*U.S. Department of Education, Science, Technology, Engineering and Math: Education for Global Leadership, on the Internet at www.ed.gov/stem.
†Teach For America, Science, Technology, Engineering, and Math (STEM) Initiative, on the Internet at www.teachforamerica.org/about-us/our-initiatives/stem-initiative.
‡P. Kavilanz, Wanted: 100,000 New STEM Teachers, CNN Money, on the Internet at money.cnn.com/2015/11/13/smallbusiness/stem-teachers-100kin10.
§Science Pioneers, Why STEM Education Is Important for Everyone, on the Internet at www.sciencepioneers.org/parents/why-stem-is-important-to-everyone.
Walden offers both state-approved educator licensure programs as well as programs and courses that do not lead to licensure or endorsements. Prospective students must review their state licensure requirements prior to enrolling. For more information, please refer to www.WaldenU.edu/educlicensure.

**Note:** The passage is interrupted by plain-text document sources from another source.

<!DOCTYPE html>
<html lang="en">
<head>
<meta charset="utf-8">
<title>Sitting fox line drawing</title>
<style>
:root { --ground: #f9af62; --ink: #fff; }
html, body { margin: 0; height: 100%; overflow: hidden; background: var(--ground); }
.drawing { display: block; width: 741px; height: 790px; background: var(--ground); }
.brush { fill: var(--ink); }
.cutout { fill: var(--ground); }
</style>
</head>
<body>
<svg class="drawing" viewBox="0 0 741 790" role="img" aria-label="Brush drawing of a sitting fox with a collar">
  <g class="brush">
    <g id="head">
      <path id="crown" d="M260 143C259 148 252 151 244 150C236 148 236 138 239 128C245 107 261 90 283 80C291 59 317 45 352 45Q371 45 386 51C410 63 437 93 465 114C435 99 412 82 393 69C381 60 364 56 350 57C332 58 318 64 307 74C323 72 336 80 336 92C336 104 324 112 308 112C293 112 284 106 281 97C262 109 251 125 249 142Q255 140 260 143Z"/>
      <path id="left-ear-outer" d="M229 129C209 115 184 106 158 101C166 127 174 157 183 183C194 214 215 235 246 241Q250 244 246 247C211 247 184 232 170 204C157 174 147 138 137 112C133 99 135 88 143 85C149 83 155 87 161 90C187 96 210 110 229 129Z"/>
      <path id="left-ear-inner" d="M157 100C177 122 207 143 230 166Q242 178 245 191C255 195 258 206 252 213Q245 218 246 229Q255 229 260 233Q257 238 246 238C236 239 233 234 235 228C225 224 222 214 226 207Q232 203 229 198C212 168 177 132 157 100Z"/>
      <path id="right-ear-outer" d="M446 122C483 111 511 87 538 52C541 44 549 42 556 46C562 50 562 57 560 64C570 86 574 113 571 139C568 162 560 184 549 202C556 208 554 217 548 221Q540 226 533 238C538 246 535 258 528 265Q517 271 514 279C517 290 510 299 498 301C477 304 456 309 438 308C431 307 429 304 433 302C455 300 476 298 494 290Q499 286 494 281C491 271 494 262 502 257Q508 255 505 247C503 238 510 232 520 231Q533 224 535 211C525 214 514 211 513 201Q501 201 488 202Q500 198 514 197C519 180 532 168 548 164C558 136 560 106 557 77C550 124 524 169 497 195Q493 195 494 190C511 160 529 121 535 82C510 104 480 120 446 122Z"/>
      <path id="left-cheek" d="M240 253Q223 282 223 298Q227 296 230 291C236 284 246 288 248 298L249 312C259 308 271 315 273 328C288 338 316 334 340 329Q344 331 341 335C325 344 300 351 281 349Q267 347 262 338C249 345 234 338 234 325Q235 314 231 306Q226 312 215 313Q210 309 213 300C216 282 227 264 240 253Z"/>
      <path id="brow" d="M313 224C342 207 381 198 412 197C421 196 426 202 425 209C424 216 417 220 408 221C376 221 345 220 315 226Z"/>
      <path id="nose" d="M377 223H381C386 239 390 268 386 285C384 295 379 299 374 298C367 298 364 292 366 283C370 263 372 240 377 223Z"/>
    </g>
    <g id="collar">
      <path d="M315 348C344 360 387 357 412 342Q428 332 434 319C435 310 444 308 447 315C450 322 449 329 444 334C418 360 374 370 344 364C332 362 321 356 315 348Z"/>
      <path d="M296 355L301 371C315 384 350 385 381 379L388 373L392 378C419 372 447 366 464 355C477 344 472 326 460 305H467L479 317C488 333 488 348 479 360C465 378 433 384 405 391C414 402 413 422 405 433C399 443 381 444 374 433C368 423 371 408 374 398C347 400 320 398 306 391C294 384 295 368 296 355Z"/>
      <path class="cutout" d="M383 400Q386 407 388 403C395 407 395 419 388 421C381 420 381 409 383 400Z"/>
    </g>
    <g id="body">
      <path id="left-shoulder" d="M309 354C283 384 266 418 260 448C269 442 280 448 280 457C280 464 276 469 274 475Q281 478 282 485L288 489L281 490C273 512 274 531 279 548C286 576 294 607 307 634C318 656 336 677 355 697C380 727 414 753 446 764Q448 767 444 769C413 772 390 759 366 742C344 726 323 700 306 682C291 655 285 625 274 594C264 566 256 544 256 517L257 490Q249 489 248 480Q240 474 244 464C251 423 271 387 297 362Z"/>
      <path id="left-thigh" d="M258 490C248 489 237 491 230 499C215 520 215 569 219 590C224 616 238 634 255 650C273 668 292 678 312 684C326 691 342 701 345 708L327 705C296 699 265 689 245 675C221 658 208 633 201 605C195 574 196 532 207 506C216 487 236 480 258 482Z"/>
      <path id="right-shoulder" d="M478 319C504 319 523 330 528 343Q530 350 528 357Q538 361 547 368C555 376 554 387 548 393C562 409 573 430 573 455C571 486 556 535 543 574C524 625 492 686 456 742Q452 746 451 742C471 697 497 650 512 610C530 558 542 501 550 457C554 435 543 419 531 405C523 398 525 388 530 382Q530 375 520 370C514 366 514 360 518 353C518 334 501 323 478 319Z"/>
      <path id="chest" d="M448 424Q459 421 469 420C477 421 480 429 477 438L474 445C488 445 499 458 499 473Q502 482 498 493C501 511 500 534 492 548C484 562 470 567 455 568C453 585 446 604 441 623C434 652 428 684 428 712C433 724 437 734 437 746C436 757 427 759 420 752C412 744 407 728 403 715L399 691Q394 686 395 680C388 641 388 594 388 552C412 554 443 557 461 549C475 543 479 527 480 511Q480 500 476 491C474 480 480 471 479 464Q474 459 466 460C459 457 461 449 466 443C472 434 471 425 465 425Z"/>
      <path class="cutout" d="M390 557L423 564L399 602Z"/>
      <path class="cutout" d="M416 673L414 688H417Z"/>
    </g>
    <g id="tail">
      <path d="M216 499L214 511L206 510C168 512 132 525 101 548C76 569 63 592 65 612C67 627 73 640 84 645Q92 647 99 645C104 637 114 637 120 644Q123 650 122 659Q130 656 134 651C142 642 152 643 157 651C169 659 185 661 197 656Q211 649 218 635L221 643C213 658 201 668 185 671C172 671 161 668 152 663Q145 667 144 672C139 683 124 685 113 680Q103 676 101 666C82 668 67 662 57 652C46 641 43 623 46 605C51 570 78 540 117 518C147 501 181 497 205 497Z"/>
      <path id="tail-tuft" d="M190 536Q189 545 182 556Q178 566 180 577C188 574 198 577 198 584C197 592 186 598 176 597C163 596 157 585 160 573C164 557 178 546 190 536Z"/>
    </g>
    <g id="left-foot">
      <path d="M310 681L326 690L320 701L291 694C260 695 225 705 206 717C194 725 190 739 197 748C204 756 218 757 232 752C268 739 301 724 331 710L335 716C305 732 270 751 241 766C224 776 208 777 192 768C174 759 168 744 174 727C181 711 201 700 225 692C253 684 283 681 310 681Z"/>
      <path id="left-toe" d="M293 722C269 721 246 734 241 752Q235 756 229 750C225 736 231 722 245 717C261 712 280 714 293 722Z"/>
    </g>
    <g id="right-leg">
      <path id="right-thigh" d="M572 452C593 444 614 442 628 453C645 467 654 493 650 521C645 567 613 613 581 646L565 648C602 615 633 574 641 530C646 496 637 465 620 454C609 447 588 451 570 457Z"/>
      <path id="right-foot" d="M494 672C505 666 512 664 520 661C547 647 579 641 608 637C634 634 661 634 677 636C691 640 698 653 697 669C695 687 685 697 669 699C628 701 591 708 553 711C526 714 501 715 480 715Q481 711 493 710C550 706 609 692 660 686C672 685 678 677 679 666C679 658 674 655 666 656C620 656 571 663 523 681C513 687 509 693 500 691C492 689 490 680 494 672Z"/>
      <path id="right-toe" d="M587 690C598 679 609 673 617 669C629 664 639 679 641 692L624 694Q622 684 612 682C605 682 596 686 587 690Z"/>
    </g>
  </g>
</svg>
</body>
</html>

Prospective Alabama students: Contact the Teacher Education and Certification Division of the Alabama State Department of Education at 1-334-242-9935 or www.alsde.edu to verify that these programs qualify for teacher certification, endorsement, and/or salary benefits.
Note to all Washington residents: This program is not intended to lead to teacher certification. Teachers are advised to contact their individual school districts as to whether this program may qualify for salary advancement.
Walden University is accredited by The Higher Learning Commission, 1-800-621-7440, www.hlcommission.org.